Moreover, at no point has the outgoing administration shown signs of slowing its deregulation. Most recently, the Forest Service proposed a measure that would permit oil and natural gas leasing on 4.2 million acres of National Forest System lands, and EPA finalized various rules amending the national emission standards for hazardous air pollutants and waste management practices for coal combustion residual facilities. In addition to their obvious environmental impacts, these measures will likely create lasting consequences for how future administrations can apply and enforce environmental legislation even if an incoming Biden administration would presumably act to reverse many of these deregulations.
 The rules identified in this article are by no means an exhaustive list of the administration’s environmental rollbacks. They serve as a curated sampling of some of the major changes to date. The Sabin Center for Climate Change Law at Columbia University maintains a detailed tracker of climate-related deregulations.
 On February 9, 2016, the Supreme Court ruled 5-4 to take the unprecedented step of staying the CPP, pending the exhaustion of the full appeals process for either side–in other words, signing off on the rule’s permissibility.
 According to EPA’s minimum case scenario.

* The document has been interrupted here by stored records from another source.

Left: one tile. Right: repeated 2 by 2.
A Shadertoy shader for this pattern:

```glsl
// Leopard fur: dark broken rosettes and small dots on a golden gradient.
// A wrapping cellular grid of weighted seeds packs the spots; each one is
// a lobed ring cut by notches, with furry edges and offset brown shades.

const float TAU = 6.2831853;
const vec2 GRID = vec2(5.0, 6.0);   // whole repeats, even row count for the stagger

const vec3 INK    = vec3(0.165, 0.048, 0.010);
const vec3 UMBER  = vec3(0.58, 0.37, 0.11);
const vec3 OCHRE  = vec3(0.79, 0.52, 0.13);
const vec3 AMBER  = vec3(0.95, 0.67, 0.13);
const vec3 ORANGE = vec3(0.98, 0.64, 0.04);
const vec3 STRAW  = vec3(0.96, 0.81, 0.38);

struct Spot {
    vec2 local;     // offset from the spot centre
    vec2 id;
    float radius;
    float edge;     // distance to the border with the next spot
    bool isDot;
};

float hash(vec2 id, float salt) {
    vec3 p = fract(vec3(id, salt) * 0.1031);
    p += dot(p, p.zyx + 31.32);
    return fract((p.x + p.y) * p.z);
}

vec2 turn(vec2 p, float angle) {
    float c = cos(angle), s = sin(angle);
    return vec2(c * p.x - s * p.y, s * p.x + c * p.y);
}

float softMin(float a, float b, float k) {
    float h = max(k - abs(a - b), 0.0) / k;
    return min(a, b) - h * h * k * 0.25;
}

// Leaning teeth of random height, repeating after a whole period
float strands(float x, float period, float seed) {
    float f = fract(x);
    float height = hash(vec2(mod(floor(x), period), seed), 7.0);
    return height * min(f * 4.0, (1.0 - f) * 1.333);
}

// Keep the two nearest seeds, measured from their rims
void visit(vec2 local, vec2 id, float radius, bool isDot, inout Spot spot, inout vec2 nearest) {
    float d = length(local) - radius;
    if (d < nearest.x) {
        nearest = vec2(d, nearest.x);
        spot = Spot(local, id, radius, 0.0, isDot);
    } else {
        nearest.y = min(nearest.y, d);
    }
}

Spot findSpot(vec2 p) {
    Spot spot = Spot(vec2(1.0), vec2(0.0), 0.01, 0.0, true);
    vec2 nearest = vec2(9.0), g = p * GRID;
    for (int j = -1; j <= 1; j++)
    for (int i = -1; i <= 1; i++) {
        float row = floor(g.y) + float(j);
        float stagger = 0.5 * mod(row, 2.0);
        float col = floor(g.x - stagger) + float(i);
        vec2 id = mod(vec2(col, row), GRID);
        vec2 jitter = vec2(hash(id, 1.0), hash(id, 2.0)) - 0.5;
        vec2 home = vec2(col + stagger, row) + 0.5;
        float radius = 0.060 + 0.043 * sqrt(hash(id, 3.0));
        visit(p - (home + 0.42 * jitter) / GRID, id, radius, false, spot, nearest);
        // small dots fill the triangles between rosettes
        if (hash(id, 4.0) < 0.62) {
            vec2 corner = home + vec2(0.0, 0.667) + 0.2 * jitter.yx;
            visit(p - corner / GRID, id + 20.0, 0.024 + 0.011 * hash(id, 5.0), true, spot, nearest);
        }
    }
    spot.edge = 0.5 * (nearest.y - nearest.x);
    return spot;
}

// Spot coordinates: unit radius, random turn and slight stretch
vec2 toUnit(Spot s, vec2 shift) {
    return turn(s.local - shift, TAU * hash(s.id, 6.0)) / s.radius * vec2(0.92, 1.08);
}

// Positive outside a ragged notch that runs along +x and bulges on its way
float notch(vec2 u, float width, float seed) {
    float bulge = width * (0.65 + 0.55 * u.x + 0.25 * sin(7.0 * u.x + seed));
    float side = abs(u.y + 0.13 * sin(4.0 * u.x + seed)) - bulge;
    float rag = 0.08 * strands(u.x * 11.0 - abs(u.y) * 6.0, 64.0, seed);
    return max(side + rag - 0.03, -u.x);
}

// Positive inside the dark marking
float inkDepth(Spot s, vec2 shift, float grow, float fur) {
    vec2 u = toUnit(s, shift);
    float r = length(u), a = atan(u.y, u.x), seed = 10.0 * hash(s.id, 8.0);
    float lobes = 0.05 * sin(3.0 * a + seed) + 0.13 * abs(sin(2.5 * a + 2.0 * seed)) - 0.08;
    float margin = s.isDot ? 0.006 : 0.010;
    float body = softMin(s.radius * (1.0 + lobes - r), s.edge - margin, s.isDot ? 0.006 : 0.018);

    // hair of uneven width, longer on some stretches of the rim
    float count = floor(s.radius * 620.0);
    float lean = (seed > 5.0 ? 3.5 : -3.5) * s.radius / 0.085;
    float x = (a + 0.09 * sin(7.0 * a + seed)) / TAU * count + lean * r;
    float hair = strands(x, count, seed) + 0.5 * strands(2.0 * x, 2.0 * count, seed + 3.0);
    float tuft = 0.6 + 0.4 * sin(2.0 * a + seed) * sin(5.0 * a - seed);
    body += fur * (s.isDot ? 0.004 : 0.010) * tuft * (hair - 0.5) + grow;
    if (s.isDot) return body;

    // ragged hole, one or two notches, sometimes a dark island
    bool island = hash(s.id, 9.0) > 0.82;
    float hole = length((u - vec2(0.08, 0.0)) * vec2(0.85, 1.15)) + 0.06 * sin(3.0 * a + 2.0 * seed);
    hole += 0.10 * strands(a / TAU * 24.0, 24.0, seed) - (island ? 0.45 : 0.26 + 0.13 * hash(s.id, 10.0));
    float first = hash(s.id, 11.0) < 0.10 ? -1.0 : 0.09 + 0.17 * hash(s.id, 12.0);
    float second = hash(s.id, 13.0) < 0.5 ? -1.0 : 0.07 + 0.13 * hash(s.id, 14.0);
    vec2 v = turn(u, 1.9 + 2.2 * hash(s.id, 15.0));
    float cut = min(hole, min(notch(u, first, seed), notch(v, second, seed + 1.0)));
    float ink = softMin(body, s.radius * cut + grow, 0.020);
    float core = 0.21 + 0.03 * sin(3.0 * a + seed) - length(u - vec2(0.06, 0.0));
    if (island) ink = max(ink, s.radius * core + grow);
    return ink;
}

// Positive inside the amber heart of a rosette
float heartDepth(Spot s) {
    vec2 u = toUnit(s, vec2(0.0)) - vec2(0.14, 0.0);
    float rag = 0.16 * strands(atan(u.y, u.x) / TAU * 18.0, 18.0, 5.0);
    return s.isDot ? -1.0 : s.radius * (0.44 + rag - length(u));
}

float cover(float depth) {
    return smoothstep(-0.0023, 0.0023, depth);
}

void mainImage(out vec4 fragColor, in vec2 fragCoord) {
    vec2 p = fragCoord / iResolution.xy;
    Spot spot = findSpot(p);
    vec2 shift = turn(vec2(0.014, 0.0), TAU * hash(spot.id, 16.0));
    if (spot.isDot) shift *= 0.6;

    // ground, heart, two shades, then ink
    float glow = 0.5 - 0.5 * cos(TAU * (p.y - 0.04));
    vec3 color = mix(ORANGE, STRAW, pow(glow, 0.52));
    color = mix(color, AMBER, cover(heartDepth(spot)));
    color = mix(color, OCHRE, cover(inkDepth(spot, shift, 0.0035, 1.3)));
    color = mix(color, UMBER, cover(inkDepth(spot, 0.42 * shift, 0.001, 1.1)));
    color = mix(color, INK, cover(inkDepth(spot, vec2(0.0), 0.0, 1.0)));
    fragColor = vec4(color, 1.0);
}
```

 Similarly, EPA’s 2015 Steam Electric Power Generating (EPG) rule sets limits on toxic waste generated by power plants. Among all industries regulated under the Clean Water Act, steam electric power plants contribute the greatest amount of toxic pollutants discharged to surface waters. In 2019, EPA proposed revisions to the 2015 effluent limitations guidelines and standards (ELGs) for two categories of toxic waste generated from steam EPGs: flue gas desulfurization (FGD) wastewater and bottom ash (BA) transport water. Key changes include amending the technology-basis for wastewater treatment, revising the voluntary incentives program for FGD wastewater, and adding subcategories for FGD and BA wastewater.
 In July of 2020, a federal judge in California blocked the Trump administration’s other major methane rollback regarding waste management, stating that the Department of Interior (DoI) “ignored its statutory mandate under the Mineral Leasing Act, repeatedly failed to justify numerous reversals in policy positions previously taken, and failed to consider scientific findings and institutions relied upon by both prior Republican and Democratic administrations.” The DoI rollback was struck down in U.S. District Court for the District of Wyoming just last week.

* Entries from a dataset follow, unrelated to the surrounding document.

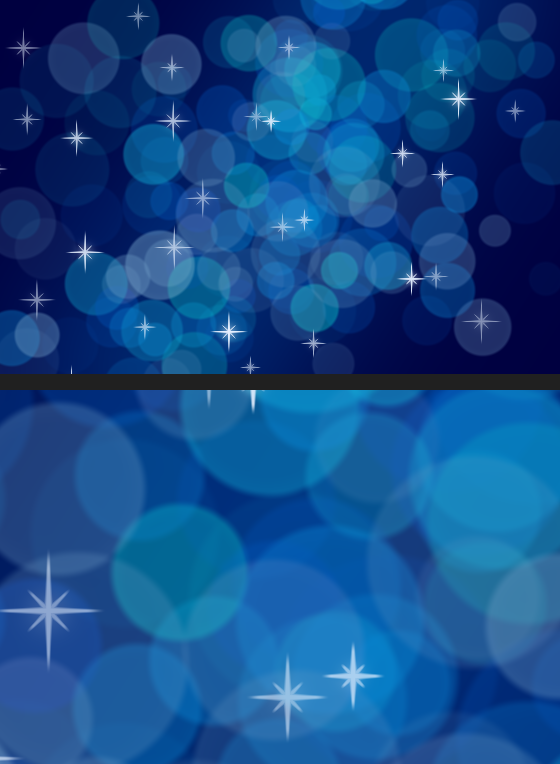
Top: the whole. Bottom: its middle third, enlarged.
Reproduce this background procedurally as a WebGL 1 fragment shader.

```glsl
precision highp float;
// Night-blue bokeh: translucent discs that lighten what lies below, heaped in
// clumps along a slanted band of haze, a sparser set spread over the canvas, and
// eight-pointed sparkles on top. Lengths are in canvas heights.

#define CLUMP_DISCS 125
#define LOOSE_DISCS 54
#define SPARKLES 29
#define CLUMPS 5.0
#define CLUMP_SPREAD 0.37
#define DISC_MIN 0.042
#define DISC_MAX 0.100
#define EDGE_SOFTNESS 0.0046
#define SPARKLE_REACH 0.058
#define RAY_WIDTH 0.0042
#define NIGHT vec3(0.0, 0.0, 0.25)
#define HAZE vec3(0.0, 0.15, 0.43)

uniform vec2 u_resolution;

vec3 hash3(float n) {
  vec3 p = fract(vec3(n) * vec3(0.1031, 0.1030, 0.0973));
  p += dot(p, p.yzx + 33.33);
  return fract((p.xxy + p.yzz) * p.zyx);
}

// Evenly spread points in the unit square.
vec2 lattice(float n) {
  return fract(vec2(0.31, 0.17) + n * vec2(0.7549, 0.5698));
}

vec2 bandStart(float aspect) { return vec2(0.30 * aspect, 0.02); }
vec2 bandEnd(float aspect) { return vec2(0.74 * aspect, 1.04); }

// Strength of the haze: 1 on the band's axis, falling to 0 far from it.
float hazeAt(vec2 p, float aspect) {
  vec2 a = bandStart(aspect);
  vec2 along = bandEnd(aspect) - a;
  float t = clamp(dot(p - a, along) / dot(along, along), 0.0, 1.0);
  vec2 away = p - a - along * t;
  return exp(-dot(away, away) * 6.5);
}

// Clumps sit at even steps along the band, on alternate sides of its axis.
vec2 clumpCentre(float index, float aspect) {
  vec2 a = bandStart(aspect);
  vec2 along = bandEnd(aspect) - a;
  vec2 across = normalize(vec2(along.y, -along.x));
  float side = mod(index, 2.0) * 2.0 - 1.0;
  return a + along * (0.08 + 0.86 * index / (CLUMPS - 1.0)) + across * side * 0.13;
}

vec3 discColour(float pick) {
  vec3 c = vec3(0.0, 0.34, 0.74);                                // blue
  c = mix(c, vec3(0.03, 0.54, 0.84), step(0.22, pick));          // azure
  c = mix(c, vec3(0.06, 0.70, 0.86), step(0.45, pick));          // cyan
  c = mix(c, vec3(0.02, 0.76, 0.78), step(0.68, pick));          // teal
  return mix(c, vec3(0.44, 0.62, 0.78), step(0.81, pick));       // pale
}

// Flat translucent disc that only lightens, with a faintly brighter rim.
vec3 addDisc(vec3 under, vec2 offset, float radius, vec3 tint, float alpha) {
  float d = length(offset) - radius;
  float fill = 1.0 - smoothstep(-EDGE_SOFTNESS, EDGE_SOFTNESS, d);
  float rim = smoothstep(-0.25 * radius, 0.0, d);
  return mix(under, max(under, tint), fill * alpha * (0.95 + 0.10 * rim));
}

// Tapering spike pair along the x axis.
float spike(vec2 p, float reach, float width) {
  float taper = max(1.0 - abs(p.x) / reach, 0.0);
  float halfWidth = width * taper * taper + 0.0005;
  float body = 1.0 - smoothstep(0.3 * halfWidth, halfWidth + 0.0016, abs(p.y));
  return body * smoothstep(0.0, 0.35, taper);
}

float sparkle(vec2 p, float reach) {
  vec2 diagonal = vec2(p.x + p.y, p.y - p.x) * 0.7071;
  float cross4 = max(spike(p, reach * 0.9, RAY_WIDTH), spike(p.yx, reach, RAY_WIDTH));
  float minor = max(spike(diagonal, reach * 0.5, RAY_WIDTH * 0.8),
                    spike(diagonal.yx, reach * 0.5, RAY_WIDTH * 0.8));
  return max(cross4, minor * 0.85);
}

void main() {
  vec2 p = gl_FragCoord.xy / u_resolution.y;
  float aspect = u_resolution.x / u_resolution.y;

  // Hazy backdrop.
  vec3 colour = mix(NIGHT, HAZE, hazeAt(p, aspect));

  // Loose discs, fainter far from the band.
  for (int i = 0; i < LOOSE_DISCS; i++) {
    float n = float(i);
    vec3 h = hash3(n + 211.0);
    vec3 k = hash3(n + 397.0);
    vec2 centre = lattice(n) * vec2(aspect, 1.0) + (k.xy - 0.5) * 0.12;
    float alpha = mix(0.08, 0.42, h.z * h.z) * mix(0.8, 1.0, hazeAt(centre, aspect));
    colour = addDisc(colour, p - centre, mix(DISC_MIN, DISC_MAX, h.x),
                     discColour(h.y), alpha);
  }

  // Discs heaped around the clump centres.
  for (int i = 0; i < CLUMP_DISCS; i++) {
    float n = float(i);
    vec3 h = hash3(n + 17.0);
    vec3 k = hash3(n + 613.0);
    vec3 m = hash3(n + 1049.0);
    vec2 scatter = (k.xy + m.xy + vec2(k.z, m.z) - 1.5) * CLUMP_SPREAD;
    vec2 centre = clumpCentre(mod(n, CLUMPS), aspect) + scatter;
    colour = addDisc(colour, p - centre, mix(DISC_MIN, DISC_MAX, h.x),
                     discColour(h.y), mix(0.12, 0.46, h.z));
  }

  // Sparkles with a soft glow.
  for (int i = 0; i < SPARKLES; i++) {
    float n = float(i);
    vec3 h = hash3(n + 829.0);
    vec2 centre = lattice(n + 60.5) * vec2(aspect, 1.0) + (h.xy - 0.5) * 0.2;
    vec2 q = p - centre;
    float reach = SPARKLE_REACH * mix(0.55, 1.1, h.x);
    float power = mix(0.45, 1.0, h.z);
    float glow = exp(-dot(q, q) / (reach * reach * 0.12)) * 0.45 * power * power;
    float light = max(sparkle(q, reach) * power, glow);
    colour = mix(colour, vec3(0.90, 0.94, 1.0), light);
  }

  gl_FragColor = vec4(colour, 1.0);
}
```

 McCoy, forthcoming.
The author would like to thank Siddhi Doshi, Kelly Kennedy, Adam Looney, and Sanjay Patnaik for their invaluable comments and feedback on this piece. Siddhi Doshi contributed substantially to prior research and timelines for these rules.